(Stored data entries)
>>>>>

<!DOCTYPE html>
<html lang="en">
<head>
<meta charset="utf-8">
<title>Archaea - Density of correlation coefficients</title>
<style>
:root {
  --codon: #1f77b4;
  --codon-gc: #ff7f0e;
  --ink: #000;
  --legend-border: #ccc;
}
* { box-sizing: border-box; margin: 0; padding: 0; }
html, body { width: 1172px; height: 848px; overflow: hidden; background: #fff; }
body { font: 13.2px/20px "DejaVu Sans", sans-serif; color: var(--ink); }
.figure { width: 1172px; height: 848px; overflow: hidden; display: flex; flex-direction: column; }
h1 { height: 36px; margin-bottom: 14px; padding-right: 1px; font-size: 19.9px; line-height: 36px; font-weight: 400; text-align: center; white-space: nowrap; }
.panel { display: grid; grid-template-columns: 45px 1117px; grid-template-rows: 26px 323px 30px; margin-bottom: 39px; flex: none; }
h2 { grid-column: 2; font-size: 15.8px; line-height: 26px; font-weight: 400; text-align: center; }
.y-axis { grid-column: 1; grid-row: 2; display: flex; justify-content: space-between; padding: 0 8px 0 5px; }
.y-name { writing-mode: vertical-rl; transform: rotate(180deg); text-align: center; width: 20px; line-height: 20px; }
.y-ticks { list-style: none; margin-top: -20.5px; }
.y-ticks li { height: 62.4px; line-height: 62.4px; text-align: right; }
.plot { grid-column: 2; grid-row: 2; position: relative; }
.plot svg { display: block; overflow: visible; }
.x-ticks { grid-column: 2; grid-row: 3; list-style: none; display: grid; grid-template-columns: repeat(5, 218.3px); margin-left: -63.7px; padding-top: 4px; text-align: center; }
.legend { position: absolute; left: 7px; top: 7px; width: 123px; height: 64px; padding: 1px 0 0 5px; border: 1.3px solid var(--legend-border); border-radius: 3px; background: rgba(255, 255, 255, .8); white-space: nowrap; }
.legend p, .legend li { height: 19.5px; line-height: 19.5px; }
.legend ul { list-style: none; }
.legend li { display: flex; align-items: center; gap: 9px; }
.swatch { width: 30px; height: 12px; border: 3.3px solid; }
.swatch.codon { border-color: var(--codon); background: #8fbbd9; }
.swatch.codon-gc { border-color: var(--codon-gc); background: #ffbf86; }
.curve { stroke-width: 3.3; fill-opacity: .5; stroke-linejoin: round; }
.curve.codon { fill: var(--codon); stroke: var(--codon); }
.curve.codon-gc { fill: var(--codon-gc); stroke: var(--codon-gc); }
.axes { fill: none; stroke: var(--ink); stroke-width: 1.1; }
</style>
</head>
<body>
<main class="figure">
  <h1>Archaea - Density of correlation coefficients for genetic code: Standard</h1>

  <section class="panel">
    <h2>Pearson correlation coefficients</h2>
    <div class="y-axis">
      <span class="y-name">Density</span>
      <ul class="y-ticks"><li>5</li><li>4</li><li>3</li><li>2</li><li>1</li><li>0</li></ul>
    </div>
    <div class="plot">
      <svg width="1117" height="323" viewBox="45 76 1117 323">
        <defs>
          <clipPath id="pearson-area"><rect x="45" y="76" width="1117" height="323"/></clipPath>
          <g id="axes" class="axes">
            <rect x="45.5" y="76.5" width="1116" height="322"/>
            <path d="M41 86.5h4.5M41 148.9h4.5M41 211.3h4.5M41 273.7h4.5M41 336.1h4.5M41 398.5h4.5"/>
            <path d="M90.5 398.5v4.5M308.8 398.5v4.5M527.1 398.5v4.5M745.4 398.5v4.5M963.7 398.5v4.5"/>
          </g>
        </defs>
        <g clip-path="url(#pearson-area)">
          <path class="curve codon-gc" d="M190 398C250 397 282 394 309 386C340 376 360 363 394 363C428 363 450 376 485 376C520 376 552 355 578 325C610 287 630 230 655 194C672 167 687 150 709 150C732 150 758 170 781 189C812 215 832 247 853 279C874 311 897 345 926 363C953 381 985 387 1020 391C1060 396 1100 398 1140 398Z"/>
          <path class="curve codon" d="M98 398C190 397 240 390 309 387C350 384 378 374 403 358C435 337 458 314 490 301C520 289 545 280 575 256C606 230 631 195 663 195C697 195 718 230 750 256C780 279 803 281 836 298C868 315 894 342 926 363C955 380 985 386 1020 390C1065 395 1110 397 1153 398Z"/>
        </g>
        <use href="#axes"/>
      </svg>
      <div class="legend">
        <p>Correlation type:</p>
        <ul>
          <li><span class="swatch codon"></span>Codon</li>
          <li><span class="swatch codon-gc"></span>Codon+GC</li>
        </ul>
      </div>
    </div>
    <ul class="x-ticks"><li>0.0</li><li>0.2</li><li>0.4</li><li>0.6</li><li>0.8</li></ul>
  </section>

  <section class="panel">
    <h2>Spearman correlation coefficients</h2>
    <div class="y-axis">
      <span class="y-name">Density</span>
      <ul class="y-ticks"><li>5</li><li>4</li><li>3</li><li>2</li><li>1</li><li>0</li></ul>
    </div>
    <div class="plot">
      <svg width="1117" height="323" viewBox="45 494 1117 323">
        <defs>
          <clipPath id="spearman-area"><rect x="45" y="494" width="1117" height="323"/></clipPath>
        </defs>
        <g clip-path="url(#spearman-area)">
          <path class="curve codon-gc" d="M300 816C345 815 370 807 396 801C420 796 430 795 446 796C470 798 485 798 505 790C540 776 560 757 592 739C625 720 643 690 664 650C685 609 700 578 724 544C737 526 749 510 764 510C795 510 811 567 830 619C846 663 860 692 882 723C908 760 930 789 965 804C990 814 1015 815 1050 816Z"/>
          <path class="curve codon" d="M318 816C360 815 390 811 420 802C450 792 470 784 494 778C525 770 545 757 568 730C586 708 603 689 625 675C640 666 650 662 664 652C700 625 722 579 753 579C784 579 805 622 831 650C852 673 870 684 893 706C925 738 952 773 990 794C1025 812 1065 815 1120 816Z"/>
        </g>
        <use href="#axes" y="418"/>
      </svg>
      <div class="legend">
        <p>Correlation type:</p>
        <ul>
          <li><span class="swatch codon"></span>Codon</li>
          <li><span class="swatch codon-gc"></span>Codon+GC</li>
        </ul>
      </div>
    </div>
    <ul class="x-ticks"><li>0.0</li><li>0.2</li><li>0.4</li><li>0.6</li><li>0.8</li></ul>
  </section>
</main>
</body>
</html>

<<<<<

▶ The problem: Set down every entry once more, exactly as it was written above.

▶ Solution to this task:
<!DOCTYPE html>
<html lang="en">
<head>
<meta charset="utf-8">
<title>Archaea - Density of correlation coefficients</title>
<style>
:root {
  --codon: #1f77b4;
  --codon-gc: #ff7f0e;
  --ink: #000;
  --legend-border: #ccc;
}
* { box-sizing: border-box; margin: 0; padding: 0; }
html, body { width: 1172px; height: 848px; overflow: hidden; background: #fff; }
body { font: 13.2px/20px "DejaVu Sans", sans-serif; color: var(--ink); }
.figure { width: 1172px; height: 848px; overflow: hidden; display: flex; flex-direction: column; }
h1 { height: 36px; margin-bottom: 14px; padding-right: 1px; font-size: 19.9px; line-height: 36px; font-weight: 400; text-align: center; white-space: nowrap; }
.panel { display: grid; grid-template-columns: 45px 1117px; grid-template-rows: 26px 323px 30px; margin-bottom: 39px; flex: none; }
h2 { grid-column: 2; font-size: 15.8px; line-height: 26px; font-weight: 400; text-align: center; }
.y-axis { grid-column: 1; grid-row: 2; display: flex; justify-content: space-between; padding: 0 8px 0 5px; }
.y-name { writing-mode: vertical-rl; transform: rotate(180deg); text-align: center; width: 20px; line-height: 20px; }
.y-ticks { list-style: none; margin-top: -20.5px; }
.y-ticks li { height: 62.4px; line-height: 62.4px; text-align: right; }
.plot { grid-column: 2; grid-row: 2; position: relative; }
.plot svg { display: block; overflow: visible; }
.x-ticks { grid-column: 2; grid-row: 3; list-style: none; display: grid; grid-template-columns: repeat(5, 218.3px); margin-left: -63.7px; padding-top: 4px; text-align: center; }
.legend { position: absolute; left: 7px; top: 7px; width: 123px; height: 64px; padding: 1px 0 0 5px; border: 1.3px solid var(--legend-border); border-radius: 3px; background: rgba(255, 255, 255, .8); white-space: nowrap; }
.legend p, .legend li { height: 19.5px; line-height: 19.5px; }
.legend ul { list-style: none; }
.legend li { display: flex; align-items: center; gap: 9px; }
.swatch { width: 30px; height: 12px; border: 3.3px solid; }
.swatch.codon { border-color: var(--codon); background: #8fbbd9; }
.swatch.codon-gc { border-color: var(--codon-gc); background: #ffbf86; }
.curve { stroke-width: 3.3; fill-opacity: .5; stroke-linejoin: round; }
.curve.codon { fill: var(--codon); stroke: var(--codon); }
.curve.codon-gc { fill: var(--codon-gc); stroke: var(--codon-gc); }
.axes { fill: none; stroke: var(--ink); stroke-width: 1.1; }
</style>
</head>
<body>
<main class="figure">
  <h1>Archaea - Density of correlation coefficients for genetic code: Standard</h1>

  <section class="panel">
    <h2>Pearson correlation coefficients</h2>
    <div class="y-axis">
      <span class="y-name">Density</span>
      <ul class="y-ticks"><li>5</li><li>4</li><li>3</li><li>2</li><li>1</li><li>0</li></ul>
    </div>
    <div class="plot">
      <svg width="1117" height="323" viewBox="45 76 1117 323">
        <defs>
          <clipPath id="pearson-area"><rect x="45" y="76" width="1117" height="323"/></clipPath>
          <g id="axes" class="axes">
            <rect x="45.5" y="76.5" width="1116" height="322"/>
            <path d="M41 86.5h4.5M41 148.9h4.5M41 211.3h4.5M41 273.7h4.5M41 336.1h4.5M41 398.5h4.5"/>
            <path d="M90.5 398.5v4.5M308.8 398.5v4.5M527.1 398.5v4.5M745.4 398.5v4.5M963.7 398.5v4.5"/>
          </g>
        </defs>
        <g clip-path="url(#pearson-area)">
          <path class="curve codon-gc" d="M190 398C250 397 282 394 309 386C340 376 360 363 394 363C428 363 450 376 485 376C520 376 552 355 578 325C610 287 630 230 655 194C672 167 687 150 709 150C732 150 758 170 781 189C812 215 832 247 853 279C874 311 897 345 926 363C953 381 985 387 1020 391C1060 396 1100 398 1140 398Z"/>
          <path class="curve codon" d="M98 398C190 397 240 390 309 387C350 384 378 374 403 358C435 337 458 314 490 301C520 289 545 280 575 256C606 230 631 195 663 195C697 195 718 230 750 256C780 279 803 281 836 298C868 315 894 342 926 363C955 380 985 386 1020 390C1065 395 1110 397 1153 398Z"/>
        </g>
        <use href="#axes"/>
      </svg>
      <div class="legend">
        <p>Correlation type:</p>
        <ul>
          <li><span class="swatch codon"></span>Codon</li>
          <li><span class="swatch codon-gc"></span>Codon+GC</li>
        </ul>
      </div>
    </div>
    <ul class="x-ticks"><li>0.0</li><li>0.2</li><li>0.4</li><li>0.6</li><li>0.8</li></ul>
  </section>

  <section class="panel">
    <h2>Spearman correlation coefficients</h2>
    <div class="y-axis">
      <span class="y-name">Density</span>
      <ul class="y-ticks"><li>5</li><li>4</li><li>3</li><li>2</li><li>1</li><li>0</li></ul>
    </div>
    <div class="plot">
      <svg width="1117" height="323" viewBox="45 494 1117 323">
        <defs>
          <clipPath id="spearman-area"><rect x="45" y="494" width="1117" height="323"/></clipPath>
        </defs>
        <g clip-path="url(#spearman-area)">
          <path class="curve codon-gc" d="M300 816C345 815 370 807 396 801C420 796 430 795 446 796C470 798 485 798 505 790C540 776 560 757 592 739C625 720 643 690 664 650C685 609 700 578 724 544C737 526 749 510 764 510C795 510 811 567 830 619C846 663 860 692 882 723C908 760 930 789 965 804C990 814 1015 815 1050 816Z"/>
          <path class="curve codon" d="M318 816C360 815 390 811 420 802C450 792 470 784 494 778C525 770 545 757 568 730C586 708 603 689 625 675C640 666 650 662 664 652C700 625 722 579 753 579C784 579 805 622 831 650C852 673 870 684 893 706C925 738 952 773 990 794C1025 812 1065 815 1120 816Z"/>
        </g>
        <use href="#axes" y="418"/>
      </svg>
      <div class="legend">
        <p>Correlation type:</p>
        <ul>
          <li><span class="swatch codon"></span>Codon</li>
          <li><span class="swatch codon-gc"></span>Codon+GC</li>
        </ul>
      </div>
    </div>
    <ul class="x-ticks"><li>0.0</li><li>0.2</li><li>0.4</li><li>0.6</li><li>0.8</li></ul>
  </section>
</main>
</body>
</html>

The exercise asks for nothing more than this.